There is a lot of hype out there today, and there has been for quite of a few years, regarding generations in the workplace. It has become one of the key topics to focus on when it comes to interoffice dynamics and diversity issues in the workplace. And its fun to talk about it and classify people as such.
While it is obvious that different events and cultural norms shape us all and these things can help define a generation of people (for example, who is dumb enough to think that 9/11 and the computer haven’t shaped the thought processes, ways of working and ways of interacting and communicating with others as clutch things of the millennial generation) it is also obvious that many of the things we chalk up to generational differences are quite plainly, age differences, not generational differences.
Take for example this quote from Go Set a Watchman, Harper Lee’s much anticipated second book that was released this past summer:
“Alexandra was not amused. She was extremely annoyed. She could not comprehend the attitudes of young people these days. Not that they needed understanding- young people were the same in every generation- but this cockiness, this refusal to take seriously the gravest question of their lives, nettled and irritated her.”

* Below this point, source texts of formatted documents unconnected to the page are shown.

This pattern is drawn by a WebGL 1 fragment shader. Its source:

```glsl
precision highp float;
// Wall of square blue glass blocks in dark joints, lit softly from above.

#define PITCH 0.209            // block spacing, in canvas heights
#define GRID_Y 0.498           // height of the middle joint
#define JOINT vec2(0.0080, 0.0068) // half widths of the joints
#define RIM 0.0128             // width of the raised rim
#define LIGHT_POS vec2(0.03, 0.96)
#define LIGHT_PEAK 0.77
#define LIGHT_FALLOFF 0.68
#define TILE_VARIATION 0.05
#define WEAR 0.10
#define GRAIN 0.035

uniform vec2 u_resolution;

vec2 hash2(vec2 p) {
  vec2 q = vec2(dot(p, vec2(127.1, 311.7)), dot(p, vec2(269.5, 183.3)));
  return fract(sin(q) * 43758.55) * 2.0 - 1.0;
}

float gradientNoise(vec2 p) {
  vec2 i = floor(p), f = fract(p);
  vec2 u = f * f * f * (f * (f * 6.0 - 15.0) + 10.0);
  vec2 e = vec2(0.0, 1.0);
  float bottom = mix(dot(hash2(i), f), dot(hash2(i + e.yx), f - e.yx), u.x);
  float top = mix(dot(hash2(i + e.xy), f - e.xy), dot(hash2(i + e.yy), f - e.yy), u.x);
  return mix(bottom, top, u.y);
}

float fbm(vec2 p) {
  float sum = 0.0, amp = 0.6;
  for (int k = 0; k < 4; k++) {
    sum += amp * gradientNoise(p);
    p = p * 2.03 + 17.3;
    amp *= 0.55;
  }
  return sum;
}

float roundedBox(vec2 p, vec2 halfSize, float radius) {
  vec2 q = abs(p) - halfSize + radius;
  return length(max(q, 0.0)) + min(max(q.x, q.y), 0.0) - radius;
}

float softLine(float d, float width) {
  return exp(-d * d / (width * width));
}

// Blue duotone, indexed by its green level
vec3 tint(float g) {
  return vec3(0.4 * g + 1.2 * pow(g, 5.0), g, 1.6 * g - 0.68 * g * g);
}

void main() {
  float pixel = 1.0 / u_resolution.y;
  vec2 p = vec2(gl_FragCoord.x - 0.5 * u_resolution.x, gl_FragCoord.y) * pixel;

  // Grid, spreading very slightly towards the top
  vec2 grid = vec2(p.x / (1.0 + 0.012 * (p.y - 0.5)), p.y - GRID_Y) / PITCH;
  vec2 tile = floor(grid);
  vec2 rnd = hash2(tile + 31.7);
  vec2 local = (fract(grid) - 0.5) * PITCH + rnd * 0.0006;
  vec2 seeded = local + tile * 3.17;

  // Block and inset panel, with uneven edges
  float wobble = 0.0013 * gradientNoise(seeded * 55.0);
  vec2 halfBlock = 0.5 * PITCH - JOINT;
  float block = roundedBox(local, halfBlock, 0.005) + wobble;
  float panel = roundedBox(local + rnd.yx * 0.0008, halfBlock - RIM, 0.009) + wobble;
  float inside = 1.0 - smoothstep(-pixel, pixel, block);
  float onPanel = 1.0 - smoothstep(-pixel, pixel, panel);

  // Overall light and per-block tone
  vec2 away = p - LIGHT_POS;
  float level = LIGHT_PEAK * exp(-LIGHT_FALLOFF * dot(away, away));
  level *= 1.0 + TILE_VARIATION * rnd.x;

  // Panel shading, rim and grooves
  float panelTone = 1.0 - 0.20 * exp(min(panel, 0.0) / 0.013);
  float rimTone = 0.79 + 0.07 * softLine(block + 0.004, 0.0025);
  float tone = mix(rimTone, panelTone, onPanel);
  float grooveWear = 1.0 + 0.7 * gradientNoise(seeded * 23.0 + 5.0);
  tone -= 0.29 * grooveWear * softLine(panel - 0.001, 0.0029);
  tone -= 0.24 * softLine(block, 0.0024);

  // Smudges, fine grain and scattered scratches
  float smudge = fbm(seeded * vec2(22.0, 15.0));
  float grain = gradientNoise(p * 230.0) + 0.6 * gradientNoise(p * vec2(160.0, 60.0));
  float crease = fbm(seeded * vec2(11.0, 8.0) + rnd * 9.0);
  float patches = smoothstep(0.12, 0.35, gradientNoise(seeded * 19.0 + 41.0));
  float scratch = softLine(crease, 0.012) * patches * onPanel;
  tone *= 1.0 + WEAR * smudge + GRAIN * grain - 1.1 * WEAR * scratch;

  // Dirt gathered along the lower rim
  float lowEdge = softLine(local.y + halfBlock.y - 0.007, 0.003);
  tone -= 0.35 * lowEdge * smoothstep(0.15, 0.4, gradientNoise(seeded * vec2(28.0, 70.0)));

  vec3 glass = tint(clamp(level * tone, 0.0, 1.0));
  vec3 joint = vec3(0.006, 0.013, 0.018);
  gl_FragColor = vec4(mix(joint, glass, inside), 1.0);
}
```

This quote addresses Aunt Alexandra’s (Scout’s aunt, Atticus’ sister) feelings regarding Scout’s take on her marital prospects and priorities. The book is set in the 1950s, and Scout at the time was 26. She would be labeled a “Traditional” by generational standards, born before 1945, yet she is taking on the generational characteristics much like those we would see people complaining about today as millennial. Her aunt is serving the role of the traditional, traditionalist.

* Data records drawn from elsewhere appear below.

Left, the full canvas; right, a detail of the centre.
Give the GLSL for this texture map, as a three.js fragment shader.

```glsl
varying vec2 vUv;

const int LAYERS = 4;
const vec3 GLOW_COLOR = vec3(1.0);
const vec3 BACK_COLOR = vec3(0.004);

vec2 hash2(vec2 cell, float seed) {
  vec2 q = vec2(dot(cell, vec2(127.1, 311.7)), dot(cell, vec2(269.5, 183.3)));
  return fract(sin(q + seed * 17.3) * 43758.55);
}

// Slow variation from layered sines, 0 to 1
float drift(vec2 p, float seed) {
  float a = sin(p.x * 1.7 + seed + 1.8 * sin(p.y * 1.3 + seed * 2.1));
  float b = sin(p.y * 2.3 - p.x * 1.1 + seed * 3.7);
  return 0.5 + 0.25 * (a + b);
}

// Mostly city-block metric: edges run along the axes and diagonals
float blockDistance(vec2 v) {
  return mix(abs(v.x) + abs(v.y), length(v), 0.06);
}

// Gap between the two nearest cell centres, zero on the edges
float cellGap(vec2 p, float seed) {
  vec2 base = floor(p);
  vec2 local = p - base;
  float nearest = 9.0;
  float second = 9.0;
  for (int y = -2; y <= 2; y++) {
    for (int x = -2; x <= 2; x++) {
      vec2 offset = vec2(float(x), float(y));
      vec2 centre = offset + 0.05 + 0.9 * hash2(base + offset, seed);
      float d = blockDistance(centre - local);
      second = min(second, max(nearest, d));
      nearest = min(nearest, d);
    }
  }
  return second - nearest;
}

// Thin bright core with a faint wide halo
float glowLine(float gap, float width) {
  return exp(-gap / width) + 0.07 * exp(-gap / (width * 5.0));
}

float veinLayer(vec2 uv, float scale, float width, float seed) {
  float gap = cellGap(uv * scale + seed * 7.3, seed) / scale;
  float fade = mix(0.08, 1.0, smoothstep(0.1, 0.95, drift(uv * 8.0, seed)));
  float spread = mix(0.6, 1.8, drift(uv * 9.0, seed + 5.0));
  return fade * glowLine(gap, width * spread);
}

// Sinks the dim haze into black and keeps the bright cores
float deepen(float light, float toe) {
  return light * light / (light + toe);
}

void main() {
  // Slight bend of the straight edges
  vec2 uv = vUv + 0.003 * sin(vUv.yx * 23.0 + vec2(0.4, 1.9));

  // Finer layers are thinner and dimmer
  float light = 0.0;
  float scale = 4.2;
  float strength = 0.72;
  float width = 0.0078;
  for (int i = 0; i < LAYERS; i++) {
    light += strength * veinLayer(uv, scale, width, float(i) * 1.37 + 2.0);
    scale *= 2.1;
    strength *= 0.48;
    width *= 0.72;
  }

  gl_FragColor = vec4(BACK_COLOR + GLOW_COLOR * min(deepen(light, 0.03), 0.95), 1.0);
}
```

Is it generation or is it just simply a product of age?
A more personal story might help illustrate this dynamic. I used to run quite frequently with my dad. Full disclosure, he was born in the 1950s and therefore part of the Baby Boomer generation; I was born in the 1980s so I’m a part of the millennial generation. On one morning run, I asked him about a friend of the family who had just started work fresh out of college at a government contractor. I asked if she liked her new her job. To which my dad replied, “Well her dad said that she doesn’t really like it all that much, but if I were her, I’d tell her to stick with it. Government jobs have great retirement and in 25-30 years she is going to need that.”
To which I replied, “Yeah, always wise to stay in a job you hate for 25-30 years just to have the retirement package that may or may not be there 25-30 years from now.”
You could chalk this dialogue of ours up to classic generational differences and it would make a lot of sense. That’s why people love all the generational stuff. However, if you stop and think about it, when I run with my now four year old and/or one year old 30 years from now (which I hope I will be doing), could the same conversation play over again and I have the response of my dad and they have the response I have? If so, that’s not a product of generation, that’s straight up a product of age and what is important to people given the certain “season” they are in in their life not the time period in which they were born.
So before you go blaming your next workplace squabble on generational issues (or any one, single factor), stop and think about what combined factors shaped the person that you are disagreeing with. You may see generations at play, but you may also see a host of other factors at work (no pun intended).That’s why it is best to focus on training that captures the heart of all the sources of our differences and challenges as a framework to focus on the important takeaway: capitalizing on those differences by turning them into competitive advantages that create more productive and passionate workplaces.
What do you blame on generational issues? What could you be doing to capitalize on these differences?